Puzzled about conflicting nutrition information or advice? In this era of health and nutrition interest we are bombarded with inconsistent messages about what to eat. Dairy is one food group that attracts a number of misconceptions and myths. But before you cut out your favourite brie or daily latte, we help you sort fact from fiction about milk and dairy foods.
Fiction: Dairy foods are fattening
Higher intakes of dairy foods may actually promote weight loss. In a 24-week study of overweight adults, those who consumed a reduced-calorie diet with three to four servings of dairy foods lost a greater percentage of body weight than those in a low dairy intake group. Experts suggest that dairy calcium may accelerate weight loss by decreasing the amount of fat you absorb. Dairy foods such as milk and yogurt are also low-GI and high in protein, which can help keep your hunger under control.
Fact: Milk can aid sleep
Trouble sleeping? Drinking warm milk before going to bed can help you get that shut-eye you long for! Milk contains the amino-acid tryptophan which has been shown to reduce stress and induce sleep.
Fiction: Plant foods are a good calcium alternative
It is a common misconception that vegetables and nuts are a rich source of calcium.

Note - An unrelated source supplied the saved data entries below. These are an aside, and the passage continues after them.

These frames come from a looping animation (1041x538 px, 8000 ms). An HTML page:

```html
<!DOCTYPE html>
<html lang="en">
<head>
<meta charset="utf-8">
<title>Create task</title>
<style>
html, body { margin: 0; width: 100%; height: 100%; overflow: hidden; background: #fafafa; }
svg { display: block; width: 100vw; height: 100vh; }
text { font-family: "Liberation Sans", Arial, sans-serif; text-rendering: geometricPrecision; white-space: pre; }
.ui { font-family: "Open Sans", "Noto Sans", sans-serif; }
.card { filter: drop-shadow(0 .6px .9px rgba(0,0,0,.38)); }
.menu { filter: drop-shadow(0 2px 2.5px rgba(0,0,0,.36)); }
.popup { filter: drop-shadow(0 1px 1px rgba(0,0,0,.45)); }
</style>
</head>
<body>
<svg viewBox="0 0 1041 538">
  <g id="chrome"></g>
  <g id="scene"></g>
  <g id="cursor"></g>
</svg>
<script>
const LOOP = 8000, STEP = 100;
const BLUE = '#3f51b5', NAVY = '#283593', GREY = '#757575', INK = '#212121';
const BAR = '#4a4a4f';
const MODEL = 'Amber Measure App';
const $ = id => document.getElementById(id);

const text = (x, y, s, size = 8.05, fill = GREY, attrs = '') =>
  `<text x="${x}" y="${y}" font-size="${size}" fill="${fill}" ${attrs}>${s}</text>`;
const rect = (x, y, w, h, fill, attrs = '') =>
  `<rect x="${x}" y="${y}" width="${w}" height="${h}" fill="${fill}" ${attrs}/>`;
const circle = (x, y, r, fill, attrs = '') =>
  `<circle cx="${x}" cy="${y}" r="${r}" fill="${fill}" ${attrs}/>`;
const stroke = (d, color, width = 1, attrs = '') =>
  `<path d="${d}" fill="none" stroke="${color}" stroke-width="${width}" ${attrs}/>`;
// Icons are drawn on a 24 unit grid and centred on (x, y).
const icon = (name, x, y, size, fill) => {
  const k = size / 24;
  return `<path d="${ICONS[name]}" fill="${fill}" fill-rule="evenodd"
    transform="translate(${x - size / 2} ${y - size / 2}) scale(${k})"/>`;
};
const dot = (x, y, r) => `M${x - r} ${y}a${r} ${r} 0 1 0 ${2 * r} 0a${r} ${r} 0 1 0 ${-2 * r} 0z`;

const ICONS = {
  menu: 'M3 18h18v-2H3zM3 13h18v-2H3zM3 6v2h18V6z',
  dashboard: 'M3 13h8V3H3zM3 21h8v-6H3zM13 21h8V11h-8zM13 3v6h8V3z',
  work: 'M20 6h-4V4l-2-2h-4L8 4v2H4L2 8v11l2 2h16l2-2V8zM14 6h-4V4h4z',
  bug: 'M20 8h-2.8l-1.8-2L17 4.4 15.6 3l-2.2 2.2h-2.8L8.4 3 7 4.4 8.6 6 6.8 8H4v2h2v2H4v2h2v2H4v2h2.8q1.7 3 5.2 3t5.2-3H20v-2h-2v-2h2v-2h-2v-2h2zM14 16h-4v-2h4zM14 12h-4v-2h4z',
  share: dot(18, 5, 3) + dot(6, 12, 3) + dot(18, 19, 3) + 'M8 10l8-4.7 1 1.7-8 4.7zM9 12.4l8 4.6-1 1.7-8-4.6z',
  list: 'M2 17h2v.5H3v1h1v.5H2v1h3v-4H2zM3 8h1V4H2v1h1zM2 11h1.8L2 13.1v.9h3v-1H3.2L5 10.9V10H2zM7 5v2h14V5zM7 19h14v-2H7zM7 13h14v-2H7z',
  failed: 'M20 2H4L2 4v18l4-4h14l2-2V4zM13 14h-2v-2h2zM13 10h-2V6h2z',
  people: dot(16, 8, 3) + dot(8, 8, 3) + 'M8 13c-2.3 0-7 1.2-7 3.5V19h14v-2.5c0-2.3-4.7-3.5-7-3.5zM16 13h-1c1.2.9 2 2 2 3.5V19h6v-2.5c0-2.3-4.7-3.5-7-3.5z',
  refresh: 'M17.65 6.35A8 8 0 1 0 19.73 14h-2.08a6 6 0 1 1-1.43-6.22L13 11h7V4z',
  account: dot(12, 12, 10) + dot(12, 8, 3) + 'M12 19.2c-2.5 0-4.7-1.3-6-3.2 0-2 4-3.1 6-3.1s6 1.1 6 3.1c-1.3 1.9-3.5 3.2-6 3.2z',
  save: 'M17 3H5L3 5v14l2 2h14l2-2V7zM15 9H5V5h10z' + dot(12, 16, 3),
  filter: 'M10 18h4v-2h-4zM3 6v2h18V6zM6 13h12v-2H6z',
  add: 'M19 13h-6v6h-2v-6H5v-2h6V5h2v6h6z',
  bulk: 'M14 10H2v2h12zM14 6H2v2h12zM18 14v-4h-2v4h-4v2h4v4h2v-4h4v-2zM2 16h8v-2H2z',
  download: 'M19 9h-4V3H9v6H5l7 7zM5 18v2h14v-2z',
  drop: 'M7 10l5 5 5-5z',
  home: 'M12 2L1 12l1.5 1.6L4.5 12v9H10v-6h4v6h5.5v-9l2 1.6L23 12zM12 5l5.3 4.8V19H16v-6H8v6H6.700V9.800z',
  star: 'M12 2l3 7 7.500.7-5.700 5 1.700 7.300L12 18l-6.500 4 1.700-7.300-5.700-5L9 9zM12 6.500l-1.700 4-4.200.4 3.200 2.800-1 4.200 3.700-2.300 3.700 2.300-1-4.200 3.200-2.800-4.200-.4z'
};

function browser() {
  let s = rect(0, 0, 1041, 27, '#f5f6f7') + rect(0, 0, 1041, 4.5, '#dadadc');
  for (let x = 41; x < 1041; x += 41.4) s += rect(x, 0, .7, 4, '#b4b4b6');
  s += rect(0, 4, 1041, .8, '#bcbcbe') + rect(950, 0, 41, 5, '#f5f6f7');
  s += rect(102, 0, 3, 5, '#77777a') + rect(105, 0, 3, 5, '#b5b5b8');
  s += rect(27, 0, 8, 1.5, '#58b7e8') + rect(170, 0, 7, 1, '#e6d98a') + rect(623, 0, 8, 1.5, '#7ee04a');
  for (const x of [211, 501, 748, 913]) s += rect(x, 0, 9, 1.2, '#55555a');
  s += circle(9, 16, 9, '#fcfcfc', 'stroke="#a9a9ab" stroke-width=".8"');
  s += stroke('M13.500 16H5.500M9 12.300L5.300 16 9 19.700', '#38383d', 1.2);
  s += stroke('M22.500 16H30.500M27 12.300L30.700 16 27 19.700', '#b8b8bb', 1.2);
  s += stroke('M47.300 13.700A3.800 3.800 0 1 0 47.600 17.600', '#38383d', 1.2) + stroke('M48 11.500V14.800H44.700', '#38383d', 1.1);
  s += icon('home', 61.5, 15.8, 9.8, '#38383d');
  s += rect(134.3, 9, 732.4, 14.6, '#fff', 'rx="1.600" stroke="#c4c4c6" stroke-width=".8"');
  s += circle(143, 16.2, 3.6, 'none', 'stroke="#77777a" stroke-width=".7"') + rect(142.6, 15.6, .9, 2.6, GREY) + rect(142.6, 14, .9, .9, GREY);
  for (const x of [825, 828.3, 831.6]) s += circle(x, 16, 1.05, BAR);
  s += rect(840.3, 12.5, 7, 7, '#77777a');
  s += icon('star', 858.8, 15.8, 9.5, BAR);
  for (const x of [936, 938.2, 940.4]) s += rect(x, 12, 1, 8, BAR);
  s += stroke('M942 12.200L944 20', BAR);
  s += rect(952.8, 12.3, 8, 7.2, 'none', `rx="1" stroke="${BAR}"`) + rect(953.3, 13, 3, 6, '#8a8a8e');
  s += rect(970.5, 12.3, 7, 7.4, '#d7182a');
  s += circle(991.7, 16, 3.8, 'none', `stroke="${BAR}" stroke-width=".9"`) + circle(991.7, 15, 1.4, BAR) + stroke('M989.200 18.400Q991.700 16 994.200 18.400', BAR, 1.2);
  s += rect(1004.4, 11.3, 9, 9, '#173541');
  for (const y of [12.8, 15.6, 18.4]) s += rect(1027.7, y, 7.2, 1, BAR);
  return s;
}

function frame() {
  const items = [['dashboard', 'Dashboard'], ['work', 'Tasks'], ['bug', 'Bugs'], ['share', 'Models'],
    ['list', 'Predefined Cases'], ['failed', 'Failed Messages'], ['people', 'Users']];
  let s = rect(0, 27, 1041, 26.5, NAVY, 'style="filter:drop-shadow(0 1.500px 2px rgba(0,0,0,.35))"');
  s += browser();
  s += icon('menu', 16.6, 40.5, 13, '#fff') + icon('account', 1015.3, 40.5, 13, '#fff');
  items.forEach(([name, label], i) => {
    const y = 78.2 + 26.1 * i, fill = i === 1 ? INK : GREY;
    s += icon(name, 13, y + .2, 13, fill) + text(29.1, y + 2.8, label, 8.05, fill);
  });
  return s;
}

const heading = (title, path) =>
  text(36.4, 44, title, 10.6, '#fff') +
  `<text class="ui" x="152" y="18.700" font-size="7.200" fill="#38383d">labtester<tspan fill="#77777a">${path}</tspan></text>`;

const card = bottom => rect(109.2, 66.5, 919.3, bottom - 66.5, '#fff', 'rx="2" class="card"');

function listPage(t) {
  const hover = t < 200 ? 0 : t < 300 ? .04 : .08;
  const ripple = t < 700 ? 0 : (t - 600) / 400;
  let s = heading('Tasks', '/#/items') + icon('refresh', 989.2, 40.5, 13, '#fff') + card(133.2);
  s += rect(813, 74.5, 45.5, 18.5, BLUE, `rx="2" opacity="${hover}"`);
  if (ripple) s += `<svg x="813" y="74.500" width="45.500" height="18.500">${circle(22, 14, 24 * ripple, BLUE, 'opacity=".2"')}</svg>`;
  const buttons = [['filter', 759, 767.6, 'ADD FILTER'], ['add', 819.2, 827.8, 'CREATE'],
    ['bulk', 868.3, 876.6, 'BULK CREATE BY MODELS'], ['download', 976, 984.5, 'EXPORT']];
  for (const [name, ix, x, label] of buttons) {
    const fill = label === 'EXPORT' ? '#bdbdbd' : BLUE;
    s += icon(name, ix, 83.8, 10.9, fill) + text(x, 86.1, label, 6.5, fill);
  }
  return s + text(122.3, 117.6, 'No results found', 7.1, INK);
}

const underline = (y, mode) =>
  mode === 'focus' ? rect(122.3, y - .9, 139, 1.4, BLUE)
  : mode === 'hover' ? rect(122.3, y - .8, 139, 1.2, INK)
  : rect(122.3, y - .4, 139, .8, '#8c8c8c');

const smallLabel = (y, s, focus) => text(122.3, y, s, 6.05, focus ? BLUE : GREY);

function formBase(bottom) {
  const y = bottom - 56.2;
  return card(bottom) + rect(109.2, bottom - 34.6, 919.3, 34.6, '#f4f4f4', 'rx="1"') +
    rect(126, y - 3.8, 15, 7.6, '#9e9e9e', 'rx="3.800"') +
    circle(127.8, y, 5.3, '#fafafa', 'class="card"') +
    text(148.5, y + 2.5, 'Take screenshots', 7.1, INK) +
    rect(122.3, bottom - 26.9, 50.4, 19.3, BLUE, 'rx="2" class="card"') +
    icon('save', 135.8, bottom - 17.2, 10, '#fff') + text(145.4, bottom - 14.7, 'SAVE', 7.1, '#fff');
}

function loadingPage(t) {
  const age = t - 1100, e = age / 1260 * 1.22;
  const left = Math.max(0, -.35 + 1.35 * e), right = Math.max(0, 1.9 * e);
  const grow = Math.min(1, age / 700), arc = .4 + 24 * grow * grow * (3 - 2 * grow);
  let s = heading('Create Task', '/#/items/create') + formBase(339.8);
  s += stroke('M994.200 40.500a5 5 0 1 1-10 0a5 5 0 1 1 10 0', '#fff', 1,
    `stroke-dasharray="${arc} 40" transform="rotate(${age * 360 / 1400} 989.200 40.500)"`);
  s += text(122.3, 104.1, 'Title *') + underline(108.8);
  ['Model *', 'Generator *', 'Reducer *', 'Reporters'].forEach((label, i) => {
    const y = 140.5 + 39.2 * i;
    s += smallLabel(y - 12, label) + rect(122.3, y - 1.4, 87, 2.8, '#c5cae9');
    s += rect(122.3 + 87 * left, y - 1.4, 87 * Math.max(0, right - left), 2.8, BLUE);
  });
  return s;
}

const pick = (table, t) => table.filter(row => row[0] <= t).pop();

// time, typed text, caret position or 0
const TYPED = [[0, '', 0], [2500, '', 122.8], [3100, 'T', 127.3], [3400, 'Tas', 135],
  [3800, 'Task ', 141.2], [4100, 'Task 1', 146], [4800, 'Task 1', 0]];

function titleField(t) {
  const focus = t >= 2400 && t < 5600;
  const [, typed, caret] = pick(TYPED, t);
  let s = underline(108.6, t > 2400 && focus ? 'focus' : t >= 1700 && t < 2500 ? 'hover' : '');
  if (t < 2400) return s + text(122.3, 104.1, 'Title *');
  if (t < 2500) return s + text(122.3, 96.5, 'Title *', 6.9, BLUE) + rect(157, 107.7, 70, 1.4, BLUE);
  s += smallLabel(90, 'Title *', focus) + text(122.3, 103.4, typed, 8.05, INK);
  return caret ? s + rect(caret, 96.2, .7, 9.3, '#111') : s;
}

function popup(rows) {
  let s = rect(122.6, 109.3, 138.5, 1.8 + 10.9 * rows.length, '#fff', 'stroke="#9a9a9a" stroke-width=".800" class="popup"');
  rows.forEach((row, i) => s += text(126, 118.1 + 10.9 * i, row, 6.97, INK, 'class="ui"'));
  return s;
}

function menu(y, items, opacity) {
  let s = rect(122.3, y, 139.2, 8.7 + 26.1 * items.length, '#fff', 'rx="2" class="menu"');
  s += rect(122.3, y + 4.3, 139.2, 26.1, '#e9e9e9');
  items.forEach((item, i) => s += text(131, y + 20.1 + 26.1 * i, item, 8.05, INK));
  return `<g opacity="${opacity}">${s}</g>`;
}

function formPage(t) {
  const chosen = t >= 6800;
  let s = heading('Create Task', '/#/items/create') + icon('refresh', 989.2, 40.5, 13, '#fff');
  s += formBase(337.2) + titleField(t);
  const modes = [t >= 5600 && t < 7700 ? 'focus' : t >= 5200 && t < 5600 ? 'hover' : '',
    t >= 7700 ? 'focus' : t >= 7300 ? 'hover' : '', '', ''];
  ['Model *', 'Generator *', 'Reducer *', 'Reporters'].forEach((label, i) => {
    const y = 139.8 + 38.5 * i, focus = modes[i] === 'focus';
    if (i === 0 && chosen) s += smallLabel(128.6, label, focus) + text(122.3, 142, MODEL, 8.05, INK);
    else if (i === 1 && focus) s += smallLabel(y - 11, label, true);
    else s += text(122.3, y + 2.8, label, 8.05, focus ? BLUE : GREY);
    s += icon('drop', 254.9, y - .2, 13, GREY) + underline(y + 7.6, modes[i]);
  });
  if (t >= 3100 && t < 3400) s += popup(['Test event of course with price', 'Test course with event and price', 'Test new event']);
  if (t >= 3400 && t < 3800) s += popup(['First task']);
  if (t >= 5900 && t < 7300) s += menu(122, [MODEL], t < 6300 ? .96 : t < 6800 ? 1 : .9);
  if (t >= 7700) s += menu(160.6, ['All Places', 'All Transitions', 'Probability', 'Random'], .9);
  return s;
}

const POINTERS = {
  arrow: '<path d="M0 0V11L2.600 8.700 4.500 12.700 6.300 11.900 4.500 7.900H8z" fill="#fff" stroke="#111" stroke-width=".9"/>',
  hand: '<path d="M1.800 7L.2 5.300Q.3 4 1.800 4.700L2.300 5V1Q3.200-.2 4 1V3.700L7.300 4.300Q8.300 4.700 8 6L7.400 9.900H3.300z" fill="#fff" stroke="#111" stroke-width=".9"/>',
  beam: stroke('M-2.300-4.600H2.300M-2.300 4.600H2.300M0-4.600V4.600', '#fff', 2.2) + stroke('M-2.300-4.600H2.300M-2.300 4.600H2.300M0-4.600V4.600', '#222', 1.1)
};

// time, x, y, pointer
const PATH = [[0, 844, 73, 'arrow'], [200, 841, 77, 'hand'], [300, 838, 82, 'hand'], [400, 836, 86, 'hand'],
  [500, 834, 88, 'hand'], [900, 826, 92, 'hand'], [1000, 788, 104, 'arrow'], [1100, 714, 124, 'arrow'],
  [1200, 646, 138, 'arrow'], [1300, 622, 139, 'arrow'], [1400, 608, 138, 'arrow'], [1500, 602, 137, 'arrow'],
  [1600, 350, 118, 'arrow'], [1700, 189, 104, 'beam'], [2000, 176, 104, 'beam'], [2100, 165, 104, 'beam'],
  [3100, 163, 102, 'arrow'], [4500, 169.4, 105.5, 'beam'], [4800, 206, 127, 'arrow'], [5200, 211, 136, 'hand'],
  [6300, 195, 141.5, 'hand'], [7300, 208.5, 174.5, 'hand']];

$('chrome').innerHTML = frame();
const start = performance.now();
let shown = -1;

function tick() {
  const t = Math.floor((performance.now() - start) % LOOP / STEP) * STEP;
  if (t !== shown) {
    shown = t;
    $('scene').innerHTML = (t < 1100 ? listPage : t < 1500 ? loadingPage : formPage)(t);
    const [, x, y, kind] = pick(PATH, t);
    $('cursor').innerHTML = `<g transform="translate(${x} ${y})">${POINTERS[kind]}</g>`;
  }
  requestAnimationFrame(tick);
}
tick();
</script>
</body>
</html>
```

Whilst these foods are packed with other nutrients, it is difficult to rely on plant foods to meet daily calcium needs. Dairy foods like milk, yogurt and cheese contain a lot of calcium per serve and this calcium is well absorbed by the body. Three serves of dairy each day, which is equivalent to a cup (250ml) of milk, a tub (200g) of yogurt or two slices (40g) of cheese, provides most people with their daily recommended calcium intake. To get the same amount of calcium as one serve of dairy, you would need to eat 32 Brussels sprouts, 21 cups of raw chopped spinach, 11 cups of diced sweet potato, 6 cups of shredded green cabbage, 5 cups of cooked broccoli or 1 cup of dry roasted almonds.
Fact: Milk is the ideal sports drink
Milk is fast earning a reputation as nature’s sports drink. Milk naturally provides fluids for rehydration and electrolytes, including potassium, calcium and magnesium lost in sweat that need to be replaced after strenuous activity. In fact, research suggests milk can restore and maintain hydration status equally as well as or better than, a commercially-available sports drink. Plus it has the added benefit of high-quality proteins and essential vitamins and minerals.
Fiction: People who are sensitive to lactose should cut out all dairy
The good news for people who are lactose intolerant is that you can still enjoy dairy foods! Most hard cheeses (such as tasty and cheddar) contain virtually no lactose. And yogurt is generally well -tolerated due to the probiotics or ‘good bacteria’ it contains which assist digestion.
Research has also shown that most people with lactose maldigestion can drink up to two glasses of cows’ milk each day without any unpleasant symptoms, if they drink it with a meal and spread it out over the day.
Fact: Chocolate milk is the perfect post workout snack
Chocolate milk's combination of carbohydrates and high-quality protein has sports scientists touting it as the ultimate recovery drink. The combination of carbs and protein in chocolate milk matches the ratio found to be most beneficial for exercise recovery. In fact, studies have shown that chocolate milk can help refuel exhausted muscles and speed up recovery. And like plain milk, choccy milk contains high-quality whey and casein proteins which have been shown to help build and maintain lean muscle.
Fiction: Dairy food is mucus producing
Despite its many supporters this myth is scientifically unproven. Milk does tend to leave a slightly filmy coating in the mouth but this is the result of milk’s texture but not mucus.
Fact: Cheese is part of a healthy diet
Cheese is often thought of as a bad guy because it is a source of saturated fat. However cheese is jam-packed with goodness: it is an excellent source of calcium for bone health, is high in protein and significantly contributes to vitamin A, vitamin B12, riboflavin, phosphorous and zinc intake. If that's not enough, research has found cheese is not the cholesterol-raising culprit it was once believed to be. Several recent studies have showed that adding three 40g serves of cheese a day to a moderately reduced-fat diet will not raise blood cholesterol levels, which is great news for cheese lovers.
For more information visit www.dairyaustralia.com.au/nutrition